This issue started without any extra notice. Customer service notified us that labels were not uploaded. Essentially, we receive the labels from our logistic partners, we print them out and apply them to the parcels we send out. And there is also a small step in the system where we concatenate the label batches to bigger files to make the printing easier for our colleagues. Both the input and the output files are simple PDFs.
When we checked our logs we noticed that something had been changed with the original labels.
The error message was quite clear: the input PDF files’ format had been changed. We could verify it easily:
We checked the link the error message mentioned… They have a commercial add-on to open PDF files higher than 1.4.
Fortunately, I played with ghostscript a few days ago and remembered that it could manipulate PDF files efficiently. And Google gave us useful examples on stackoverflow.
We implemented the new code in less than half an hour. The main logic was very simple:
We gave it a try and it worked. We tried it with longer files and we noticed that a few labels had changed their orientation. 2-3 of 60 labels were landscape instead of portrait, though all the originals were portrait. And the problem appeared consistent with the same files.
We started to play with the switches… Ghostscript had much more options than we expected and its documentation is not really
Google-friendly, but we found finally the
Our first attempt was the
-dAutoRotatePages=/All setting, but this uses some kind of majority decision for rotating the pages…
We tried this with only one label which had been rotated unintentionally.
It did not work as we could expect.
It seemed that something like this had been enabled on page level.
At least with this given file ghostscript did the same rotation with or without the flag.

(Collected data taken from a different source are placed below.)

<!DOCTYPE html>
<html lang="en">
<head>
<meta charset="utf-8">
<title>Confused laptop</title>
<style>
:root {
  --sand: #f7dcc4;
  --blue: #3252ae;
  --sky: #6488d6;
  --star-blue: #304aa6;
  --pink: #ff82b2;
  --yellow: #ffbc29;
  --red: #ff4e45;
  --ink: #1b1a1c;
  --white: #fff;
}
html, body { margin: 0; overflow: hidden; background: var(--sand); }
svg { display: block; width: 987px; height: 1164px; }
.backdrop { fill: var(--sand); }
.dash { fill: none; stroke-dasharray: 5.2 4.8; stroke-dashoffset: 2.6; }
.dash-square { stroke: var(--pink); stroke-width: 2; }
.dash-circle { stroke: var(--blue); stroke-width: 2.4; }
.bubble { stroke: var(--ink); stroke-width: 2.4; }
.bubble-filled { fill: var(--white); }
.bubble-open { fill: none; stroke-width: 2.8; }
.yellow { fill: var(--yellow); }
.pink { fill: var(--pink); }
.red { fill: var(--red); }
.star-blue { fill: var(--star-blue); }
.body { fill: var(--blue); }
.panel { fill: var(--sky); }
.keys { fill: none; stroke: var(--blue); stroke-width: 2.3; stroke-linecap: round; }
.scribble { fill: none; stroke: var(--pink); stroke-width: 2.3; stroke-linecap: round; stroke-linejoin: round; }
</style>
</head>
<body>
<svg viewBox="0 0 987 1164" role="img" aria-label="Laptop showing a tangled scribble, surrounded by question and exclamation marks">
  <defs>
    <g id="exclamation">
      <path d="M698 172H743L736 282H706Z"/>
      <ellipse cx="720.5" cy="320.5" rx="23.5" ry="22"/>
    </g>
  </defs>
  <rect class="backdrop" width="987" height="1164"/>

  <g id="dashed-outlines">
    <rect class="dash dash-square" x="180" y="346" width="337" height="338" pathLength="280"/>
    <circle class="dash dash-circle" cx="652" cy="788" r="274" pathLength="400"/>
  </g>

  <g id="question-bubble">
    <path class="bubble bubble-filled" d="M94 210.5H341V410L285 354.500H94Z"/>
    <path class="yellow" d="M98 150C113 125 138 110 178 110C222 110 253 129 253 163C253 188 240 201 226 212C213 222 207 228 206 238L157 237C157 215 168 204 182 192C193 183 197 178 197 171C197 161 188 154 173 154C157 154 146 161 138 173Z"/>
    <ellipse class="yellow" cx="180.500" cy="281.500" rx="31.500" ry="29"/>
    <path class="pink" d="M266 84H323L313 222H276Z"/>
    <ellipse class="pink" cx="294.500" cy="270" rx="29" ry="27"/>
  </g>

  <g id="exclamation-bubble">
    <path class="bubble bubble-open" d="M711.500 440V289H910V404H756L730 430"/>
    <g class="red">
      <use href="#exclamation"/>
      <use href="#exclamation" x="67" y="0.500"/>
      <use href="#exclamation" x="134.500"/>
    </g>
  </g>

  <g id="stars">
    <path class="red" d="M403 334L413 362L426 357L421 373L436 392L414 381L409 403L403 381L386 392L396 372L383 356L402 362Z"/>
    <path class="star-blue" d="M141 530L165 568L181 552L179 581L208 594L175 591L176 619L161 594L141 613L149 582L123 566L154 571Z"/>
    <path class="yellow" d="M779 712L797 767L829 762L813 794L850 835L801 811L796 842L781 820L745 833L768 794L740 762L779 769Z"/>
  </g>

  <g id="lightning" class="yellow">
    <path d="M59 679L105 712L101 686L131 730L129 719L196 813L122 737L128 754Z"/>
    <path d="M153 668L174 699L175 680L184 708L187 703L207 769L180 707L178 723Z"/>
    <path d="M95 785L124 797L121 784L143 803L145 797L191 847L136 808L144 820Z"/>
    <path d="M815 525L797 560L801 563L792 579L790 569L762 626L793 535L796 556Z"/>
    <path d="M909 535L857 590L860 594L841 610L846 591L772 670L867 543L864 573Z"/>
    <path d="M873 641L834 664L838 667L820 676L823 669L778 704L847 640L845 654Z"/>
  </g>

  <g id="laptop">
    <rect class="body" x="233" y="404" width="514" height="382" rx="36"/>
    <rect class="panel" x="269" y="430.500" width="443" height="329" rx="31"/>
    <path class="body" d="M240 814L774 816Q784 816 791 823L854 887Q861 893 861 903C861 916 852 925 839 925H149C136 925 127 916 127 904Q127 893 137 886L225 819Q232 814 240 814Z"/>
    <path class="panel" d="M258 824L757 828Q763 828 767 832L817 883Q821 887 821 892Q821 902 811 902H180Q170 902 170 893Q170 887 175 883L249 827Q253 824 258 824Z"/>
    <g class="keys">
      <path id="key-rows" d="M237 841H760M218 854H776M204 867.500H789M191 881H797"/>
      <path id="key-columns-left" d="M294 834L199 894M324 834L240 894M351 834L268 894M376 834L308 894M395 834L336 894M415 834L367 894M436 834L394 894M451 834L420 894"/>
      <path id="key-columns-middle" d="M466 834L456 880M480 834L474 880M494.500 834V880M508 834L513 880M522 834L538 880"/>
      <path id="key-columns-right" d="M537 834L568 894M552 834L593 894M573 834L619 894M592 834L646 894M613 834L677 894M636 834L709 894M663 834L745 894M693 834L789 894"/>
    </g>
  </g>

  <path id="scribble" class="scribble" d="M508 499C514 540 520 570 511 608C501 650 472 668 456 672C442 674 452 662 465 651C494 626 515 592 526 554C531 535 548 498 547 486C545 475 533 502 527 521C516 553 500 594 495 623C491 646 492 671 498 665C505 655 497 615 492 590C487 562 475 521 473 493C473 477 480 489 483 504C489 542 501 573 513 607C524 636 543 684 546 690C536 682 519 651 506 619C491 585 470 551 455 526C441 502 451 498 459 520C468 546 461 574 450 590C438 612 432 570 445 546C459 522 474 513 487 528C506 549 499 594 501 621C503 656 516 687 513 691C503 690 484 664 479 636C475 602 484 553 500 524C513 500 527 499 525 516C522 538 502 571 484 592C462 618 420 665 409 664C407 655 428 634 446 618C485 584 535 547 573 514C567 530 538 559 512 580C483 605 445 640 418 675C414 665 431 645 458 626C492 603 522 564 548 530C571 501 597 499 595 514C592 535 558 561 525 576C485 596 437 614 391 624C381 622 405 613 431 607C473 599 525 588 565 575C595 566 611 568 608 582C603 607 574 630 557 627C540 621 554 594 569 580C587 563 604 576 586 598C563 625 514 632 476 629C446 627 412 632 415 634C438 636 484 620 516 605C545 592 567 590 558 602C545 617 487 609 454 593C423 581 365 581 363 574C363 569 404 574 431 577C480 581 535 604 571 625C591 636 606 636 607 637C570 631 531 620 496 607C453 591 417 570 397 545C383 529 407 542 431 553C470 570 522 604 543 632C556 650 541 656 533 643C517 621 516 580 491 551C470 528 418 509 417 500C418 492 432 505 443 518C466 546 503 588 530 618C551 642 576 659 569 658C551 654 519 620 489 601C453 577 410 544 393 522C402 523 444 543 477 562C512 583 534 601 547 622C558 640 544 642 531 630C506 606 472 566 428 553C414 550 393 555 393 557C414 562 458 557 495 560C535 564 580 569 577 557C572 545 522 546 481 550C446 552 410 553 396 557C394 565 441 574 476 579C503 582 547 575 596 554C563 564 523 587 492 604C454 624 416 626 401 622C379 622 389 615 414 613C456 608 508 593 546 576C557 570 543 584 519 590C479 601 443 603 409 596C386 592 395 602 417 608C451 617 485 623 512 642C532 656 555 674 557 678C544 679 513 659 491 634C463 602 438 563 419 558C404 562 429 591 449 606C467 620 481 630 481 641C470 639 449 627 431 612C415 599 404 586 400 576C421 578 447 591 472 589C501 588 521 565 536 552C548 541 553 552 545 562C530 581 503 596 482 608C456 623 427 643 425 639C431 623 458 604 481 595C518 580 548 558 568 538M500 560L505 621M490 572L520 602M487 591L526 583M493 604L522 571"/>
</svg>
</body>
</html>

Fortunately, our next attempt was successful.
Which worked properly for both the big batches and the single files.
A 27 years old software saved our day.